As an advertising major in college turned off from the profession's focus on selling of products people don't really need, as a consumer all too often exposed to screaming car dealership commercials and bait-and-switch tactics, and as a new business owner... I was definitely interested in what Shel Horowitz had to say in this book!
The very first sentence, on the very first page, was sheer delight. As it happened, that page (and the five pages following it) contained endorsements and blurbs by the very well-known in the marketing field... and here's how the author introduced them: "Many of these blurbs are shortened for space reasons... The complete versions are posted at <http://www.principledprofits.com/blurbs.html>." My goodness! How many times have I, as a movie and book consumer, been deceived by three words taken completely out of context of a review? Not this time! This first sentence promised an entirely new approach.
The book includes practical advice ("Run your business in alignment with your core values; don't try to be something you're not") as well as practical statistics (i.e. "Gay and lesbian purchasing power is about $400 billion"), both of which a business owner can certainly use. While the practical advice may sometimes seem simple, in reality it is not. Using the example above, how many times, purely in a social setting in which literally nothing is at stake, are people tempted to try to be something they're not? How much more so when one's livelihood is on the line? The author's reminder is both apt and profound, and something to be taped to the top of one's computer monitor.
The author's marketing strategy is also both strong and logical. "I create marketing that has the prospect calling me!" is a typical example. Again, on first approach it seems simple---but few marketers take the time to really create the draw or pull that will create action in a consumer who really does need the product or service. Instead, we have announcers shouting to us over the radio that they will not be undersold! What difference does a car dealership's competitive ambition not to be undersold make to me as a consumer? Nada. On the other hand, last year while I was half-mindedly watching mortgage rates dive even lower, I received a simple, thoughtful letter from a mortgage broker giving me concrete information on how much I could expect to save at a certain interest rate compared to my current interest rate, how I could pay for the refinancing closing costs, and the steps to take to contact him to do it. I did refinance with that mortgage representative.
Some of the advice given in the book is fairly standard, but many other suggestions are both practical and new. And it's refreshing to see an author writing about turning down a sale when it's not right for him---and not necessarily for the reasons one might think.
CONS (1) Initially, I wished for less examples from the author's career and more from other companies. I did get that wish later on in the book (he cites some very interesting examples, in fact, such as Rosenbluth International, which "will go so far as to open a new branch office, just to serve a new account"); it just can take patience to get there. (2) The author extols two techniques which just did not ring right: flattering a prospect/playing into that person's ego, and putting time pressure on a person when it might not be the right time for the person to buy the product.

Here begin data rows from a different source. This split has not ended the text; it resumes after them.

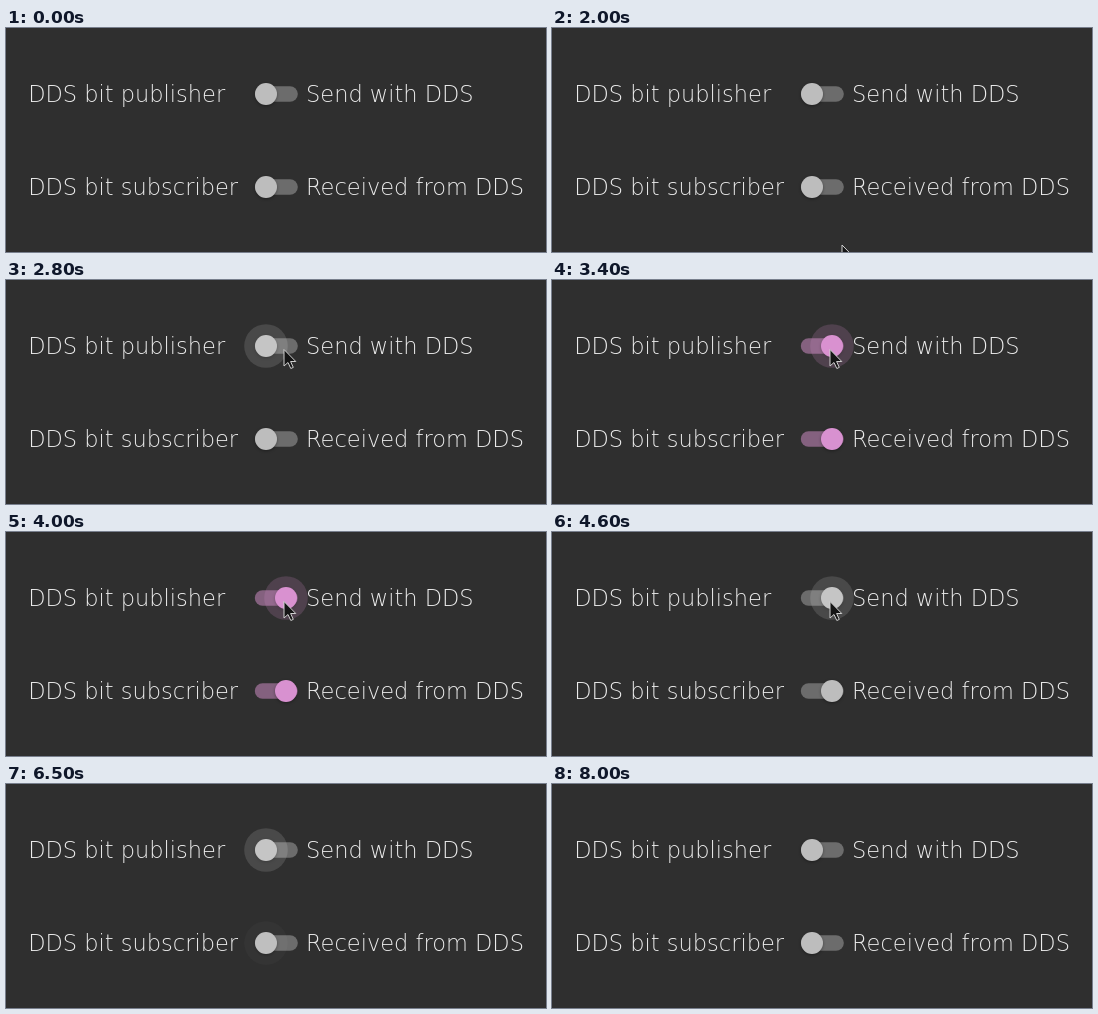
Animation of 540x224 px, one loop 8200 ms. Source, as an HTML page:

```html
<!DOCTYPE html>
<html lang="en">
<head>
<meta charset="utf-8">
<title>Linked switches</title>
<style>
  html, body { margin: 0; width: 100%; height: 100%; overflow: hidden; background: #2f2f2f; }
  svg { display: block; filter: blur(.45px); }
  text { font: 200 22.5px "DejaVu Sans", sans-serif; fill: #ececec; }
  .knob { filter: drop-shadow(0 1px 1.5px rgba(0, 0, 0, .35)); }
</style>
</head>
<body>
<svg id="stage" width="540" height="224" viewBox="0 0 540 224"></svg>
<script>
const LOOP = 8200, STEP = 100;
const ENTER = 2000, TURN_ON = 3300, PRESS = 4300, TURN_OFF = 4600, LEAVE = 6500;
const OFF = { knob: '#bdbdbd', track: '#6c6c6c', ripple: '#fff', strength: .125 };
const ON = { knob: '#d891d0', track: '#84617f', ripple: '#d891d0', strength: .19 };
const stage = document.getElementById('stage');

function set(node, attrs) {
  for (const name in attrs) node.setAttribute(name, attrs[name]);
}

function add(tag, attrs, label = '') {
  const node = document.createElementNS('http://www.w3.org/2000/svg', tag);
  set(node, attrs);
  node.textContent = label;
  return stage.appendChild(node);
}

// Progress from 0 to 1, a smooth version of it, and a rise and fall.
const ramp = (t, start, length) => Math.min(1, Math.max(0, (t - start) / length));
const smooth = u => u * u * (3 - 2 * u);
const pulse = (t, start, length) => Math.sin(Math.PI * ramp(t, start, length));

function makeRow(y, left, right, glow) {
  add('text', { x: 22.2, y: y + 8 }, left);
  add('text', { x: 300, y: y + 8 }, right);
  return {
    glow,
    track: add('rect', { x: 248.8, y: y - 7.8, width: 43, height: 15.6, rx: 7.8 }),
    knob: add('circle', { class: 'knob', cy: y, r: 11 }),
    ripple: add('circle', { cy: y, r: 21.8 })
  };
}

const hoverGlow = t => ramp(t, 2400, 400) - ramp(t, LEAVE, 300)
  + .5 * (pulse(t, TURN_ON + STEP, 600) + pulse(t, PRESS, TURN_OFF - PRESS));
const passingGlow = t => .4 * pulse(t, LEAVE - STEP, 500);

const rows = [
  makeRow(66, 'DDS bit publisher', 'Send with DDS', hoverGlow),
  makeRow(159, 'DDS bit subscriber', 'Received from DDS', passingGlow)
];
const cursor = add('path', {
  d: 'M0 0V16.5L4 13L6.8 19L9.3 17.9L6.6 12H11.8Z',
  fill: '#151515', stroke: '#d0d0d0', 'stroke-width': 1
});

function draw(t) {
  const look = t >= TURN_ON && t < TURN_OFF ? ON : OFF;
  const x = 260 + 20 * (ramp(t, TURN_ON - 50, 150) - ramp(t, TURN_OFF, 200));
  for (const { track, knob, ripple, glow } of rows) {
    set(track, { fill: look.track });
    set(knob, { cx: x, fill: look.knob });
    set(ripple, { cx: x, fill: look.ripple, opacity: Math.max(0, glow(t)) * look.strength });
  }
  const travel = smooth(ramp(t, ENTER, 600));
  set(cursor, {
    transform: `translate(${290 - 12 * travel} ${217 - 147.5 * travel})`,
    visibility: t >= ENTER && t < LEAVE ? 'visible' : 'hidden'
  });
}

const start = performance.now();
function tick() {
  const t = (performance.now() - start) % LOOP;
  draw(Math.floor(t / STEP) * STEP);
  requestAnimationFrame(tick);
}
tick();
</script>
</body>
</html>
```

These stood out all the more because the rest of the book is not like that. (3) One begins to wish the author would stop mentioning his other book, as one begins to feel that one is a sitting duck for a repetitive sales pitch. Enough already!
PROS (1) This book led me to question things I never thought to question, but should have; for example, the sentence "We need to gain market share" (read: we need to take some market share from a competitor). (2) The book serves as a great reminder where to put one's priorities. Beyond integrity and personal satisfaction (which is, after all, why we live life), for instance, the author quotes the CEO of Southwest Airlines, who reminds us, "Market share has nothing to do with profitability. Market share says we just want to be big; we don't care if we make money doing it. To get an additional 5 percent of the market, some companies increased their costs by 25 percent." (3) A balanced approach to many issues; I respect an author who gives both sides of the story or both pros and cons to an approach. (4) The book uses examples with which everyday consumers and readers will be familiar; for instance, a grocery store chain that pioneered the reservation of parking spaces for pregnant customers, and the office supply chain which rearranged its stores to steer its customers to the right technology for what they needed (I believe that's Office Depot).
(A note on the rating: The lack of half-stars on the rating scale didn't give me a good option for an accurate rating. At the time of this review I have only given 5 stars to one book, and not many four-star reviews, either. This book is above average. If I could have given a rating on a scale from one to ten, I would have given it a 7.)
The author makes a bold statement in Chapter 3: "Does the last chapter mean there's no place for salespeople anymore? Not at all---but it does mean that some businesses don't need a sales force if their marketing is properly effective." Bravo!